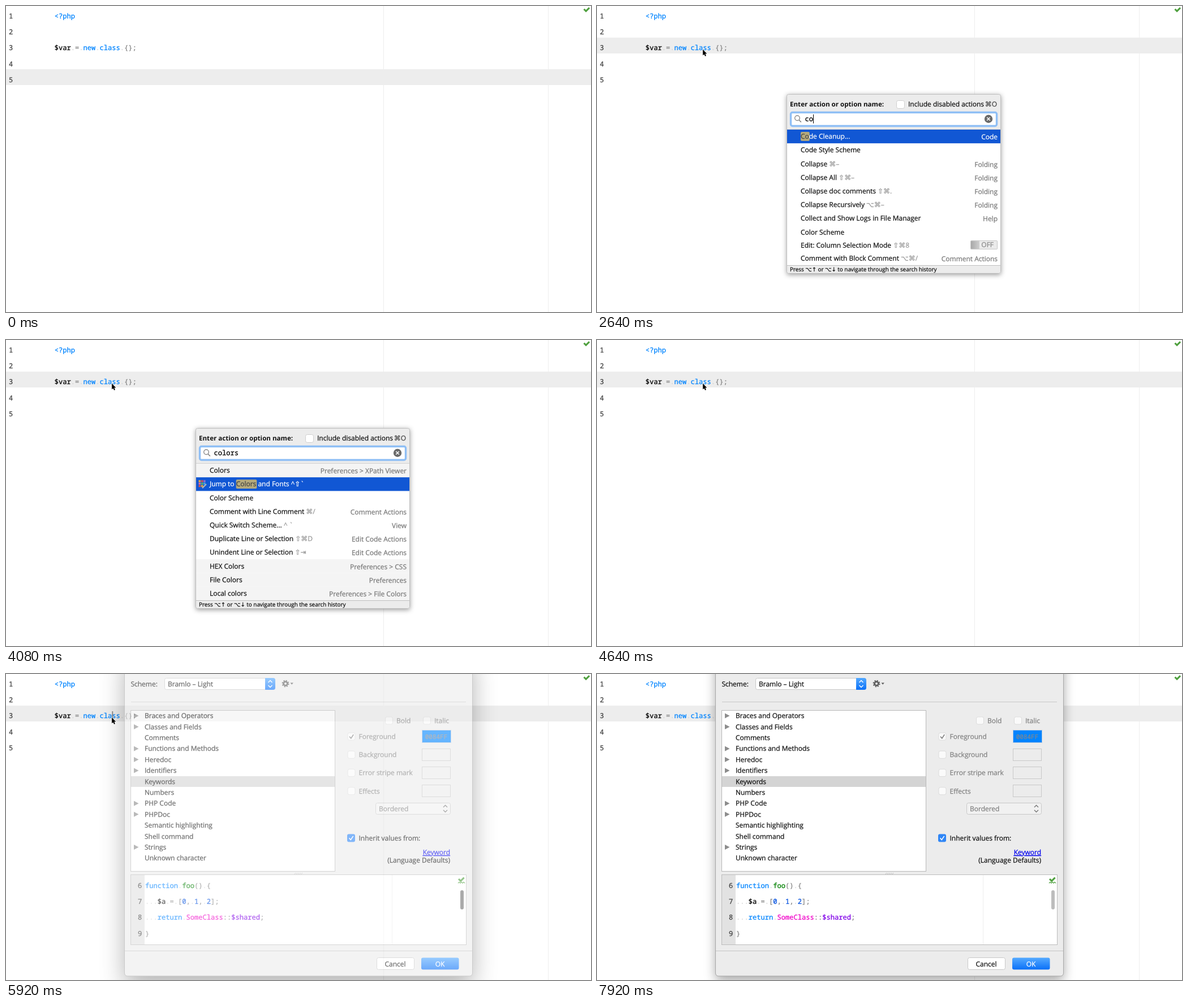
An HTML page that plays this animation: 1034x542 px, repeating every 8 s.

```html
<!DOCTYPE html>
<html lang="en">
<head>
<meta charset="utf-8">
<title>Color scheme lookup</title>
<style>
html, body { margin: 0; width: 100%; height: 100%; overflow: hidden; background: #fff; }
svg { display: block; }
text { font: 11.97px "Open Sans", "DejaVu Sans", sans-serif; white-space: pre; text-rendering: geometricPrecision; stroke-width: .25px; }
.mono { font: 12.083px "Noto Sans Mono", "DejaVu Sans Mono", monospace; stroke-width: .3px; }
.small { font-size: 9.9px; }
.bold { font-weight: bold; font-size: 11.6px; stroke-width: 0; }
</style>
</head>
<body>
<svg id="stage" width="1034" height="542" viewBox="0 0 1034 542"></svg>
<script>
const LOOP = 8000, STEP = 80;
const BLUE = '#0084ff', GREY = '#888', PALE = '#c8c8c8';
const stage = document.getElementById('stage');
const pen = document.createElement('canvas').getContext('2d');
pen.font = '11.97px "Open Sans", "DejaVu Sans", sans-serif';

const rect = (x, y, w, h, fill, more = '') =>
  `<rect x="${x}" y="${y}" width="${w}" height="${h}" fill="${fill}" ${more}/>`;
const box = (x, y, w, h, fill, stroke, r = 0) =>
  rect(x + .5, y + .5, w - 1, h - 1, fill, `stroke="${stroke}" rx="${r}"`);
// A hairline stroke in the fill colour gives glyphs a slightly heavier weight.
const ink = color => `fill="${color}" stroke="${color}"`;
const span = (s, color) => `<tspan ${ink(color)}>${s}</tspan>`;
const text = (x, y, s, color = '#111', more = '') =>
  `<text x="${x}" y="${y}" ${ink(color)} ${more}>${s}</text>`;
const line = (d, stroke, width = 1, more = '') =>
  `<path d="${d}" fill="none" stroke="${stroke}" stroke-width="${width}" ${more}/>`;
const shape = (d, fill, more = '') => `<path d="${d}" fill="${fill}" ${more}/>`;
const END = 'text-anchor="end"', MID = 'text-anchor="middle"', MONO = 'class="mono"';
const between = (t, a, b) => t >= a && t < b;

// Code made of [text, colour] pairs; spaces show as faint dots.
const code = (x, y, parts) => text(x, y, parts.map(([s, color]) =>
  span(s.replace(/</g, '&lt;').replace(/ +/g, gap => span('.'.repeat(gap.length), '#d4d4d4')), color)
).join(''), '#000', MONO);

const tick = (x, y) => line(`M${x} ${y}l3.6 3.6l6 -6`, '#4fa03f', 3);
const arrows = (x, y, color) =>
  line(`M${x - 3.5} ${y - 2.5}l3.5 -3.5l3.5 3.5M${x - 3.5} ${y + 2.5}l3.5 3.5l3.5 -3.5`, color, 1.4);
const check = (x, y, color) => line(`M${x + 3.5} ${y + 7}l2.8 3.2l4.4 -6.6`, color, 1.6);

function editor(t) {
  const current = t < 1120 ? 4 : 2;
  let out = rect(0, 0, 1034, 542, '#fff') + rect(667, 0, 1, 542, '#ededed') + rect(958, 0, 1, 542, '#ededed');
  out += rect(0, current * 28, 1034, 28, '#ededed');
  for (let i = 0; i < 5; i++) out += text(5, 22 + i * 28.2, i + 1, '#444', MONO);
  out += code(85.7, 21.7, [['<?php', BLUE]]);
  out += code(85.7, 78.3, [['$var', '#000'], [' = ', GREY], ['new class', BLUE], [' {};', GREY]]);
  if (between(t, 1200, 2080) || between(t, 5760, 6080)) out += rect(187.4, 66, 1.8, 12, '#888');
  return out + tick(1021.5, 5.5);
}

function pointer(t) {
  if (t < 160 || t >= 6720) return '';
  const enter = 1 - (1 - Math.min(1, (t - 160) / 800)) ** 2;
  const leave = Math.max(0, (t - 6320) / 400) ** 2;
  const x = 503 - 316 * enter + 400 * leave, y = 460 - 383 * enter + 470 * leave;
  return shape('M0 0V10.6L2.4 8.4L4 12L5.9 11.2L4.3 7.6H7.4Z', '#000',
    `transform="translate(${x} ${y})" stroke="#fff" stroke-width="1.2" paint-order="stroke"`);
}

// Rows: name | shortcut | group
const collapse = ['Collapse|⌘–|Folding', 'Collapse All|⇧⌘–|Folding', 'Collapse doc comments|⇧⌘.|Folding',
  'Collapse Recursively|⌥⌘–|Folding', 'Collect and Show Logs in File Manager||Help', 'Color Scheme||'];
const column = 'Edit: Column Selection Mode|⇧⌘8|OFF';
const prefs = ['HEX Colors||Preferences &gt; CSS', 'File Colors||Preferences',
  'Local colors||Preferences &gt; File Colors'];
const colors = ['Colors||Preferences &gt; XPath Viewer', 'Jump to Colors and Fonts|^⇧`|', 'Color Scheme||',
  'Comment with Line Comment|⌘/|Comment Actions', 'Quick Switch Scheme...|^ `|View',
  'Duplicate Line or Selection|⇧⌘D|Edit Code Actions', 'Unindent Line or Selection|⇧⇥|Edit Code Actions', ...prefs];
const results = [
  [0, []],
  [2640, ['Code Cleanup...||Code', 'Code Style Scheme||', ...collapse, column,
    'Comment with Block Comment|⌥⌘/|Comment Actions']],
  [2800, [...collapse, column, ...prefs]],
  [2960, [colors[2], colors[0], colors[1], ...colors.slice(3)]],
  [3360, colors]
];
const keyTimes = [2560, 2640, 2800, 2960, 3040, 3280];

function paletteIcon(y) {
  const tones = ['#e8a33a', '#d9534f', '#8e6bd0', '#e06c9f', '#5bb56a', '#4aa3e0', '#d9534f', '#e8a33a'];
  return tones.map((c, i) => rect(340.5 + i % 3 * 4.3, y - 7 + (i / 3 | 0) * 4.3, 3.5, 3.5, c)).join('') +
    line(`M347 ${y + 7}L354 ${y}`, '#b8b8b8', 2.2);
}

function row(spec, y, h, selected, query) {
  const [name, keys, group] = spec.split('|');
  const mid = y + h / 2, base = mid + 4;
  let out = '';
  if (selected) out += rect(336, y, 377, h, '#1157d4');
  else if (group.startsWith('Preferences')) out += rect(336, y, 377, h, '#f4f4f4');
  let label = name;
  const at = name.toLowerCase().indexOf(query);
  if (selected && at >= 0) {
    const hit = name.slice(at, at + query.length);
    out += rect(360 + pen.measureText(name.slice(0, at)).width, mid - 8, pen.measureText(hit).width + 1, 16,
      '#b5aa7c', 'rx="2"');
    label = name.slice(0, at) + span(hit, '#444') + name.slice(at + hit.length);
  }
  if (name.startsWith('Jump')) out += paletteIcon(mid);
  out += text(360, base, `${label} ${span(keys, selected ? '#fff' : '#999')}`, selected ? '#fff' : '#111');
  if (group === 'OFF') {
    return out + box(660, mid - 8.5, 48, 16, '#ebebeb', '#c6c6c6', 1) +
      rect(661, mid - 7.5, 15, 14, 'url(#knob)') + text(701, base - 1, 'OFF', '#8a8a8a', END);
  }
  return out + text(708, base + 1, group, selected ? '#fff' : '#777', END);
}

function popup(t) {
  if (!between(t, 2240, 4640)) return '';
  const alpha = t < 2320 ? .6 : t < 4480 ? 1 : t < 4560 ? .6 : .25;
  const query = 'colors'.slice(0, keyTimes.filter(k => t >= k).length);
  const rows = results.filter(r => t >= r[0]).pop()[1];
  const chosen = t >= 3600 ? 1 : 0;
  let y = 219, list = '';
  rows.forEach((spec, i) => {
    const h = spec === column ? 22.2 : 24.2;
    list += row(spec, y, h, i === chosen, query);
    y += h;
  });
  const bottom = Math.round(rows.length ? y + 14.7 : y);
  let out = rect(335.5, 156, 378.5, bottom - 156, '#ececec',
    'rx="3" style="filter:drop-shadow(0 2px 4px rgba(0,0,0,.4))"');
  if (rows.length) {
    out += rect(336, 219, 377, y - 219, '#fff') + list + rect(336, 218, 377, 1, '#d0d0d0') +
      rect(336, y, 377, 1, '#c0c0c0') +
      text(341, y + 11.2, 'Press ⌥↑ or ⌥↓ to navigate through the search history', '#111', 'class="small"');
  }
  out += box(335, 156, 379, bottom - 156, 'none', '#c0c0c0', 3);
  out += text(341, 178, 'Enter action or option name:', '#111', 'class="bold"');
  out += box(529, 167, 15, 15, '#fff', '#cfcfcf', 3) + text(550, 178, 'Include disabled actions') +
    text(707, 178, '⌘O', '#444', END);
  out += rect(342.5, 188.5, 364, 24, '#fff', 'rx="3" stroke="#8fbff5" stroke-width="3.4"');
  out += '<circle cx="354" cy="198.5" r="4.3" fill="none" stroke="#777" stroke-width="1.2"/>' +
    line('M357.2 202l3.6 3.8', '#777', 1.4);
  out += text(367.5, 204, query, '#000', MONO);
  if (between(t, 2320, 4080)) out += rect(367.5 + query.length * 7.25, 192, 1, 16, '#000');
  if (query) out += '<circle cx="692" cy="200" r="7.2" fill="#6a6a6a"/>' +
    line('M689.3 197.3l5.4 5.4m0 -5.4l-5.4 5.4', '#fff', 1.5);
  return `<g opacity="${alpha}">${out}</g>`;
}

const tree = ['+Braces and Operators', '+Classes and Fields', 'Comments', '+Functions and Methods', '+Heredoc',
  '+Identifiers', 'Keywords', 'Numbers', '+PHP Code', '+PHPDoc', 'Semantic highlighting', 'Shell command',
  '+Strings', 'Unknown character'];

function treePane() {
  let out = box(220, 64, 362, 286, '#fff', '#b8b8b8');
  tree.forEach((item, i) => {
    const y = 74 + i * 19.4;
    if (item === 'Keywords') out += rect(221, 181, 360, 19, '#d4d4d4');
    if (item[0] === '+') out += shape(`M226 ${y - 4.5}l8.5 4.5l-8.5 4.5z`, '#8c8c8c');
    out += text(245, y + 4.2, item.replace('+', ''));
  });
  return out;
}

function attributes() {
  const option = (x, y, label) =>
    box(x, y - 7, 14, 14, '#fafafa', '#dcdcdc', 3) + text(x + 20, y + 4.3, label, '#808080');
  let out = option(670, 82.5, 'Bold') + option(737, 82.5, 'Italic');
  ['Foreground', 'Background', 'Error stripe mark', 'Effects'].forEach((label, i) => {
    const y = 110.7 + i * 32.2;
    out += option(603.5, y, label);
    if (i) out += box(735, Math.round(y) - 11, 51, 22, '#ececec', PALE);
  });
  out += check(603.5, 103.7, '#808080') + box(735, 99, 52, 23, BLUE, '#a9c4e4') +
    text(760.5, 114.5, '0084FF', '#7c8794', 'class="mono" text-anchor="middle" style="font-size:11px"');
  out += box(653, 228, 133, 21, '#f1f1f1', PALE, 3) + text(659, 243, 'Bordered', '#808080') +
    arrows(776.5, 238.5, '#777');
  out += rect(603, 283.5, 14, 14, '#2f86f6', 'rx="3"') + check(603, 283.5, '#fff') +
    text(623.5, 295, 'Inherit values from:');
  return out + text(785, 320, 'Keyword', '#0000ee', END + ' text-decoration="underline"') +
    text(785, 333.5, '(Language Defaults)', '#111', END);
}

function preview(t) {
  const fade = Math.min(1, Math.max(0, (t - 7280) / 320));
  const shade = Math.round(115 + 73 * fade);
  let out = box(220, 355, 594, 125, '#fff', '#bcbcbc') + rect(221, 356, 24, 123, '#e2e2e2') +
    rect(682, 356, 1, 123, '#ededed');
  for (let i = 0; i < 4; i++) out += text(233, 379 + i * 28.2, i + 6, '#444', MONO);
  out += code(246, 379, [['function ', BLUE], ['foo', '#008000'], ['() {', GREY]]);
  out += code(246, 407.2, [['   ', GREY], ['$a', '#000'], [' = [', GREY], ['0', '#0050e0'], [', ', GREY],
    ['1', '#0050e0'], [', ', GREY], ['2', '#0050e0'], ['];', GREY]]);
  out += code(246, 435.4, [['   ', GREY], ['return ', BLUE], ['SomeClass', '#f000c8'], ['::', GREY],
    ['$shared', '#8000e8'], [';', GREY]]);
  out += code(246, 463.6, [['}', GREY]]);
  out += tick(800, 363) + line('M799 370.5l2 -2l2 2l2 -2l2 2l2 -2l2 2', '#4fa03f', 1.1);
  return out + rect(803, 383, 6, 34, `rgb(${shade},${shade},${shade})`, 'rx="3"');
}

function dialog(t) {
  if (t < 5920) return '';
  const shadow = t < 6080 ? '0 18px 22px rgba(0,0,0,.5)' : '0 8px 10px rgba(0,0,0,.35)';
  let out = rect(210, -40, 614.5, 575, '#ececec', `rx="5" style="filter:drop-shadow(${shadow})"`) +
    rect(209.5, -40, 615, 575, 'none', 'rx="5" stroke="#a8a8a8"');
  out += text(220.5, 22, 'Scheme:') + box(280, 7, 196, 21, '#fff', PALE, 3) +
    text(286, 21.7, 'Bramlo – Light') +
    shape('M458 7h14q4 0 4 4v13q0 4 -4 4h-14z', 'url(#accent)') + arrows(467, 17.5, '#fff');
  out += '<circle cx="494" cy="17" r="3.4" fill="none" stroke="#5c5c5c" stroke-width="2.6"/>' +
    '<circle cx="494" cy="17" r="5.4" fill="none" stroke="#5c5c5c" stroke-width="2" stroke-dasharray="2.1 2.14"/>' +
    shape('M502.5 15.5h5.4l-2.7 3.2z', '#5c5c5c');
  out += rect(221, 49, 592, 1, PALE) + treePane() + attributes();
  out += line('M510 355l2 -3m1 3l2 -3m1 3l2 -3m1 3l2 -3m1 3l2 -3', '#b4b4b4', .8);
  out += preview(t) + rect(210, 490, 614, 1, '#c4c4c4');
  out += box(655, 502, 67, 22, '#fff', PALE, 3) + text(688, 517.7, 'Cancel', '#111', MID);
  out += rect(734, 502.5, 66.5, 21, 'url(#accent)', 'rx="3"') + text(767, 517.7, 'OK', '#fff', MID);
  return `<g opacity="${t < 6000 ? .6 : 1}">${out}</g>`;
}

const gradient = (id, from, to, turn) => `<linearGradient id="${id}" gradientTransform="rotate(${turn})">
  <stop stop-color="${from}"/><stop offset="1" stop-color="${to}"/></linearGradient>`;
const defs = `<defs>${gradient('accent', '#55aaff', '#0a70f8', 90)}${gradient('knob', '#a8a8a8', '#cfcfcf', 0)}</defs>`;

let shown = -1;
const start = performance.now();
function frame() {
  const t = Math.floor((performance.now() - start) % LOOP / STEP) * STEP;
  if (t !== shown) {
    stage.innerHTML = defs + editor(t) + popup(t) + dialog(t) + pointer(t);
    shown = t;
  }
  requestAnimationFrame(frame);
}
frame();
</script>
</body>
</html>
```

### Task requirements
Scan the data, and report each line that uses the word "Preferences".

### Your response
const prefs = ['HEX Colors||Preferences &gt; CSS', 'File Colors||Preferences',
  'Local colors||Preferences &gt; File Colors'];
const colors = ['Colors||Preferences &gt; XPath Viewer', 'Jump to Colors and Fonts|^⇧`|', 'Color Scheme||',
  else if (group.startsWith('Preferences')) out += rect(336, y, 377, h, '#f4f4f4');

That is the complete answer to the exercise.